Records provided:
- - -
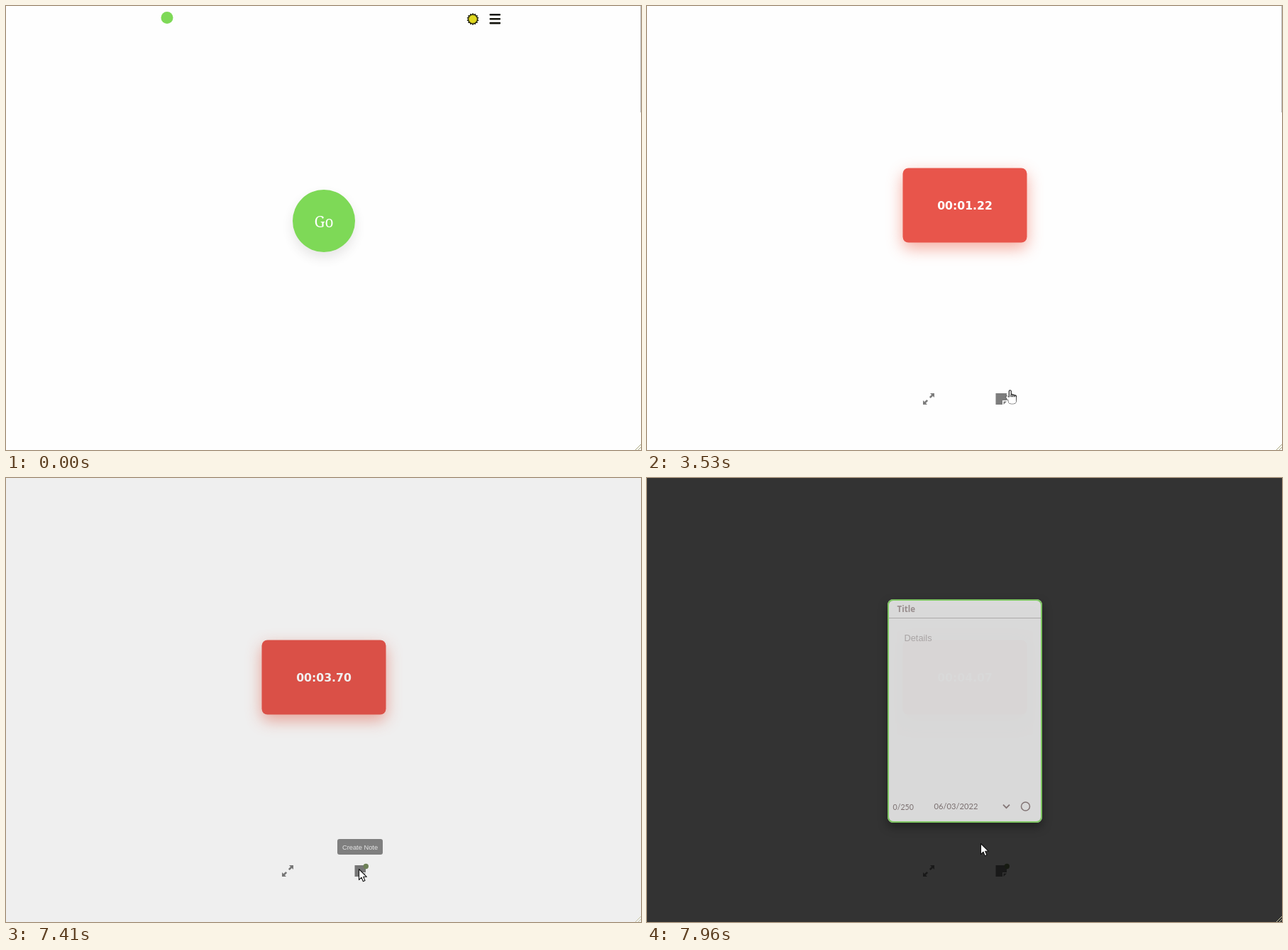
An HTML page with a canvas for the animation above (8000 ms loop, 895 by 626 pixels).

```html
<!DOCTYPE html>
<html lang="en">
<head>
<meta charset="utf-8">
<title>Timer</title>
<style>
html, body { margin: 0; width: 100%; height: 100%; overflow: hidden; background: #fff; }
canvas { display: block; }
</style>
</head>
<body>
<canvas id="stage" width="895" height="626"></canvas>
<script>
const W = 895, H = 626, LOOP = 8000, END = 7960;
const ctx = document.getElementById('stage').getContext('2d');

const SERIF = '"DejaVu Serif", serif';
const SANS = '"DejaVu Sans", sans-serif';
const ARIAL = '"Liberation Sans", sans-serif';
const LATO = 'Lato, sans-serif';

const GREEN = [126, 217, 87], BROWN = [172, 92, 52], RED = [232, 85, 75];
const START = 1636, CLICK = 7310, DIM = 7377, CARD = 7750;
const EXPAND = { x: 397, y: 554 }, NOTE = { x: 499, y: 554 };

// Timer readings: [time, seconds]
const CLOCK = [[START, 0], [3530, 1.22], [5670, 2.64], [7560, 3.8], [END, 4.07]];

// Pointer moves: [start, end, x, y]
const MOVES = [
  [220, 990, 455, 313],
  [1870, 2900, 563, 245],
  [2930, 3607, 510, 552],
  [3607, 3800, 500, 552],
  [4150, 4500, 394, 550],
  [4950, 5760, 497, 551],
  [7560, END, 470, 515]
];

const clamp = v => Math.max(0, Math.min(1, v));
const mix = (a, b, k) => a + (b - a) * k;
const mixRgb = (a, b, k) => a.map((v, i) => mix(v, b[i], k));
const rgb = (c, a = 1) => `rgba(${c.map(Math.round).join(',')},${a})`;
const ramp = (t, from, dur) => clamp((t - from) / dur);
const smooth = k => k * k * (3 - 2 * k);

// The CSS "ease" curve, solved by bisection
function ease(x) {
  let lo = 0, hi = 1;
  for (let i = 0; i < 20; i++) {
    const s = (lo + hi) / 2, q = 1 - s;
    if (.75 * q * s + s ** 3 < x) lo = s; else hi = s;
  }
  const q = 1 - lo;
  return .3 * q * q * lo + 3 * q * lo * lo + lo ** 3;
}

function pointerAt(t) {
  const p = { x: 824, y: 577 };
  for (const [from, to, x, y] of MOVES) {
    const k = smooth(ramp(t, from, to - from));
    p.x = mix(p.x, x, k);
    p.y = mix(p.y, y, k);
  }
  return p;
}

const near = (p, c, rx, ry = rx) => Math.abs(p.x - c.x) < rx && Math.abs(p.y - c.y) < ry;
const overIcon = (t, icon) => t > START && t < CLICK && near(pointerAt(t), icon, 13);

function overButton(t) {
  const p = pointerAt(t);
  return t < START ? Math.hypot(p.x - 448, p.y - 303) < 44 : near(p, { x: 448, y: 281 }, 87, 52);
}

function clockText(t) {
  const i = Math.max(1, CLOCK.findIndex(([time]) => t <= time));
  const [t0, v0] = CLOCK[i - 1], [t1, v1] = CLOCK[i];
  const cs = Math.floor(mix(v0, v1, ramp(t, t0, t1 - t0)) * 100 + 1e-6);
  const pad = n => String(n).padStart(2, '0');
  return `00:${pad(Math.floor(cs / 100))}.${pad(cs % 100)}`;
}

function text(str, x, y, font, color, align = 'center') {
  ctx.font = font;
  ctx.fillStyle = color;
  ctx.textAlign = align;
  ctx.fillText(str, x, y);
}

function box(x, y, w, h, r) {
  ctx.beginPath();
  ctx.roundRect(x, y, w, h, r);
}

function poly(points, close = true) {
  ctx.beginPath();
  points.forEach(([x, y]) => ctx.lineTo(x, y));
  if (close) ctx.closePath();
}

function disc(x, y, r) {
  ctx.beginPath();
  ctx.arc(x, y, r, 0, 7);
}

function layer(alpha, draw) {
  if (alpha <= 0) return;
  ctx.save();
  ctx.globalAlpha = alpha;
  draw();
  ctx.restore();
}

function shadow(color, blur, y) {
  ctx.shadowColor = color;
  ctx.shadowBlur = blur;
  ctx.shadowOffsetY = y;
}

function header() {
  ctx.fillStyle = rgb(GREEN);
  disc(227, 16.5, 8.5);
  ctx.fill();

  const spikes = Array.from({ length: 28 }, (_, i) => {
    const r = i % 2 ? 6 : 7.6, a = i * Math.PI / 14;
    return [658 + r * Math.sin(a), 18.5 - r * Math.cos(a)];
  });
  poly(spikes);
  ctx.fillStyle = '#e0d81f';
  ctx.fill();
  ctx.strokeStyle = '#1c1c08';
  ctx.lineWidth = 1.3;
  ctx.stroke();

  ctx.fillStyle = '#14140c';
  for (let i = 0; i < 3; i++) {
    box(681.5, 11 + 5.9 * i, 15.5, 2.6, 1);
    ctx.fill();
  }
}

function button(t) {
  const running = t >= START;
  const p = running ? ease(ramp(t, START, 485)) : 0;
  const w = mix(88, 175, p), h = mix(88, 105, p), cy = running ? 281 : 303;
  const hot = clamp(p * 4 - 3);
  const color = mixRgb(mixRgb(GREEN, BROWN, clamp(p / .75)), RED, hot);
  const k = Math.sqrt(p);

  ctx.save();
  shadow(rgb(mixRgb([60, 50, 50], [236, 90, 66], hot), mix(.12, .5, hot)), mix(16, 22, hot), 8);
  ctx.fillStyle = rgb(color);
  box(448 - w / 2, cy - h / 2, w, h, { x: mix(w / 2, 8, k), y: mix(h / 2, 8, k) });
  ctx.fill();
  ctx.restore();

  if (!running) text('Go', 448, 311.5, '21px "Noto Serif", serif', '#fff');
  else text(clockText(t), 448, 287, `bold ${mix(9, 15.7, k)}px ${p < .97 ? SERIF : SANS}`, '#fff');
}

function icons(t) {
  ctx.fillStyle = ctx.strokeStyle = '#7d7d7d';
  ctx.lineWidth = 2.6;
  for (const s of [1, -1]) {
    const at = (x, y) => [EXPAND.x + s * x, EXPAND.y - s * y];
    poly([at(8, 8), at(8, 2), at(2, 8)]);
    ctx.fill();
    poly([at(1.8, 1.8), at(6, 6)], false);
    ctx.stroke();
  }
  poly([[491.5, 546], [507, 546], [507, 556], [501, 556], [501, 562], [491.5, 562]]);
  ctx.fill();
  poly([[502.5, 557.5], [507, 557.5], [502.5, 562]]);
  ctx.fill();
  if (t >= CLICK) {
    ctx.fillStyle = '#75895c';
    disc(507.3, 547.5, 3.7);
    ctx.fill();
  }
}

// Fades with the share of recent time spent over the icon
function tooltip(t, label, icon, w) {
  let alpha = 0;
  for (let lag = 100; lag < 240; lag += 14) alpha += overIcon(t - lag, icon) / 10;
  layer(alpha, () => {
    ctx.fillStyle = '#7a7a7a';
    box(icon.x - w / 2, 509, w, 22, 3);
    ctx.fill();
    text(label, icon.x, 523.7, '9.3px ' + ARIAL, '#fff');
  });
}

function noteCard() {
  ctx.save();
  shadow('rgba(0,0,0,.45)', 14, 6);
  ctx.fillStyle = '#fff';
  box(339, 171, 218, 315, 8);
  ctx.fill();
  ctx.restore();
  ctx.strokeStyle = '#6cc24a';
  ctx.lineWidth = 2;
  box(340, 172, 216, 313, 7);
  ctx.stroke();
  ctx.fillStyle = '#a3a0a0';
  ctx.fillRect(341, 197, 214, 1);
  text('Title', 352.5, 188.5, 'bold 11.5px "Open Sans", sans-serif', '#8a7d7d', 'left');
  text('Details', 362.5, 230, '12.8px ' + ARIAL, '#a09a9a', 'left');
  text('0/250', 346.5, 467.5, '10.6px ' + LATO, '#675a5a', 'left');
  text('06/03/2022', 404.5, 467, '11.2px ' + LATO, '#675a5a', 'left');
  ctx.strokeStyle = '#705f5f';
  ctx.lineWidth = 1.8;
  poly([[502, 460.7], [506.5, 465.2], [511, 460.7]], false);
  ctx.stroke();
  ctx.lineWidth = 1.5;
  disc(533.5, 463, 6);
  ctx.stroke();
}

function arrow() {
  poly([[.5, .5], [.5, 15.6], [4, 12.2], [6.4, 17.7], [9, 16.6], [6.7, 11.3], [11.4, 11.3]]);
  ctx.fill();
  ctx.stroke();
}

function hand() {
  const palm = new Path2D(), fingers = new Path2D();
  palm.roundRect(-2.6, 10, 11, 9.5, [2, 0, 4, 4]);
  palm.ellipse(-3.2, 11.8, 1.7, 3.4, -.6, 0, 7);
  fingers.roundRect(-1.6, .5, 3, 13, 1.5);
  for (let i = 1; i < 4; i++) fingers.roundRect(2.4 * i - 1.2, 5.2 + .8 * i, 2.6, 7, 1.3);
  ctx.stroke(palm);
  ctx.fill(fingers);
  ctx.stroke(fingers);
  ctx.fill(palm);
}

function pointer(t) {
  if (t < 220) return;
  const { x, y } = pointerAt(t);
  const link = t < CLICK && (overButton(t) || overIcon(t, EXPAND) || overIcon(t, NOTE));
  ctx.save();
  ctx.translate(x, y);
  ctx.fillStyle = '#fff';
  ctx.strokeStyle = '#111';
  ctx.lineWidth = 1.1;
  ctx.lineJoin = 'round';
  (link ? hand : arrow)();
  ctx.restore();
}

function edges(t) {
  if (t < DIM) {
    ctx.fillStyle = '#bdbdbd';
    ctx.fillRect(894, 0, 1, 150);
  }
  ctx.strokeStyle = t < DIM ? '#a8a67c' : '#c9c7a4';
  ctx.lineWidth = 1;
  for (const d of [8, 4]) {
    poly([[W - d, H], [W, H - d]], false);
    ctx.stroke();
  }
}

function draw(t) {
  ctx.fillStyle = '#fefefe';
  ctx.fillRect(0, 0, W, H);
  layer(1 - ramp(t, 1520, 240), header);
  button(t);
  layer(smooth(ramp(t, START, 500)), () => icons(t));
  tooltip(t, 'Expand', EXPAND, 45.6);
  tooltip(t, 'Create Note', NOTE, 64);
  layer(.8 * ease(ramp(t, DIM, 400)), () => {
    ctx.fillStyle = '#000';
    ctx.fillRect(0, 0, W, H);
  });
  layer(ease(ramp(t, CARD, 400)), noteCard);
  edges(t);
  pointer(t);
}

function tick(now) {
  draw(Math.min(now % LOOP, END));
  requestAnimationFrame(tick);
}
requestAnimationFrame(tick);
</script>
</body>
</html>
```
- - -
The problem: Find every line above where the word "pointerAt" occurs, and copy that line.

Answer below:
function pointerAt(t) {
const overIcon = (t, icon) => t > START && t < CLICK && near(pointerAt(t), icon, 13);
  const p = pointerAt(t);
  const { x, y } = pointerAt(t);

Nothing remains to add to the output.